I look at credit reports every day and also get asked questions about them daily! Here are some things you should be aware of regarding your credit score. What is a credit score? It's a number between 350 and 850, based on a mathematical model that evalutes your credit report information. Mortgage scores are typically different than what you see on credit reports such as Credit Karma. The number reflects your credit worthiness. Typically the higher the number, the higher the probability that you will repay your loan on time. How are credit scores used? Credit scores are used by mortgage companies to help determine if they will loan money to someone to buy a home and at what interest rate.
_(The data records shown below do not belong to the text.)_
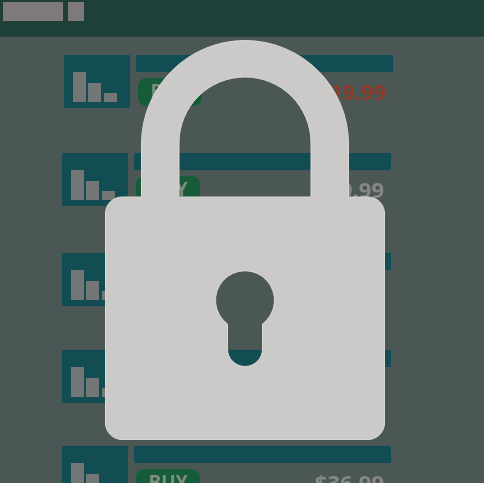
<!DOCTYPE html>
<html lang="en">
<head>
<meta charset="utf-8">
<title>Locked shop</title>
<style>
:root {
  --page: #4b5754;
  --header: #1f3f39;
  --header-block: #7f7b7c;
  --teal: #124d54;
  --chart: #727776;
  --green: #175c39;
  --label: #7f8c84;
  --price: #858886;
  --sale: #8c3a2a;
  --lock: #cccac8;
  --lock-edge: #dad8d6;
}
* { box-sizing: border-box; margin: 0; padding: 0; }
html, body { width: 484px; height: 483px; overflow: hidden; }
.shop {
  position: relative;
  width: 484px;
  height: 483px;
  overflow: hidden;
  background: var(--page);
  font-family: "Noto Sans", "Open Sans", sans-serif;
}
.header {
  display: flex;
  gap: 5px;
  height: 37px;
  padding: 2px 3px;
  background: var(--header);
  border-bottom: 1px solid #2c4843;
}
.header span { height: 19px; background: var(--header-block); }
.header .title { width: 60px; }
.header .tab { width: 16px; }
.item {
  position: absolute;
  left: 62px;
  width: 329px;
  height: 53px;
}
.item:nth-child(1) { top: 55px; left: 64px; }
.item:nth-child(2) { top: 153px; }
.item:nth-child(3) { top: 253px; }
.item:nth-child(4) { top: 350px; }
.item:nth-child(5) { top: 446px; }
.tile { position: absolute; left: 0; top: 0; width: 66px; height: 53px; background: var(--teal); }
.name-bar { position: absolute; left: 72px; top: 0; right: 0; height: 17px; background: var(--teal); }
.buy {
  position: absolute;
  left: 74px;
  top: 23px;
  width: 64px;
  height: 28px;
  border-radius: 8px;
  background: var(--green);
  color: var(--label);
  font-size: 19px;
  font-weight: 700;
  line-height: 27px;
  text-align: center;
}
.price {
  position: absolute;
  right: 7px;
  top: 22px;
  color: var(--price);
  font-size: 22px;
  font-weight: 600;
  line-height: 28px;
}
.price.sale { color: var(--sale); }
.padlock { position: absolute; left: 0; top: 0; }
</style>
</head>
<body>
<main class="shop">
  <header class="header"><span class="title"></span><span class="tab"></span></header>
  <svg width="0" height="0" style="position:absolute" aria-hidden="true">
    <defs>
      <g id="bar-chart" fill="var(--chart)">
        <rect x="9" y="17" width="13" height="30"/>
        <rect x="24" y="28" width="13" height="19"/>
        <rect x="40" y="38" width="13" height="9"/>
      </g>
    </defs>
  </svg>
  <section class="items">
    <article class="item">
      <svg class="tile"><use href="#bar-chart"/></svg>
      <div class="name-bar"></div>
      <span class="buy">BUY</span>
      <span class="price sale">19.99</span>
    </article>
    <article class="item">
      <svg class="tile"><use href="#bar-chart"/></svg>
      <div class="name-bar"></div>
      <span class="buy">BUY</span>
      <span class="price">9.99</span>
    </article>
    <article class="item">
      <svg class="tile"><use href="#bar-chart"/></svg>
      <div class="name-bar"></div>
    </article>
    <article class="item">
      <svg class="tile"><use href="#bar-chart"/></svg>
      <div class="name-bar"></div>
    </article>
    <article class="item">
      <svg class="tile"><use href="#bar-chart"/></svg>
      <div class="name-bar"></div>
      <span class="buy">BUY</span>
      <span class="price">$36.99</span>
    </article>
  </section>
  <svg class="padlock" width="484" height="483" viewBox="0 0 484 483" role="img" aria-label="Padlock">
    <path fill="var(--lock)" stroke="var(--lock-edge)" fill-rule="evenodd" d="M141.500 197V144A103.500 103.500 0 0 1 348.500 144V197H368A16.500 16.500 0 0 1 384.500 214V423A16.500 16.500 0 0 1 368 439.500H122A16.500 16.500 0 0 1 105.500 423V214A16.500 16.500 0 0 1 122 197Z
      M179 197H311V143A66 66 0 0 0 179 143Z
      M227.500 324V349A17.500 17.500 0 0 0 262.500 349V324A29.500 29.500 0 1 0 227.500 324Z"/>
  </svg>
</main>
</body>
</html>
They are also used by insurance companies and some landlords will use them to determine if they will rent to you. Do you have more than one credit score? Yes. There are three main companies, Experian, Trans Union and Equifax. They report the information to the vendors that use the data. Each vendor may score your file slightly different. There are also different models used for auto financing, mortgages and even credit cards. Is one score better than another? It depends on what you are trying to do. Mortgage lending tends to be more of a financial forecasting - basically what are the chances you will repay your mortgage over the next 30 year. Mortgage scores tend to be more of a predictive type of score. Most lenders are using the same credit score formula as it has been fairly standard over many years. Why is the credit score I get from my credit monitoring service different than the mortgage credit score? Credit scores change frequently- sometimes daily. It depends on what is reported to the bureaus and not everyone reports to all three bureaus. So your credit monitoring service may only be looking at one report and it may not be pulled the same day as the mortgage report. Plus the mortgage report will probably have a different formula to arrive at your credit score than what the credit monitoring system has. I see this frequently - I will get a call that someone looked at their report and the score is 720, I pull the report and I get a score that may be 15-20 points lower -sometimes it higher, but usually it's lower. What is the... Continue reading
Posted Oct 27, 2016 at Homes MSP Real Estate Blog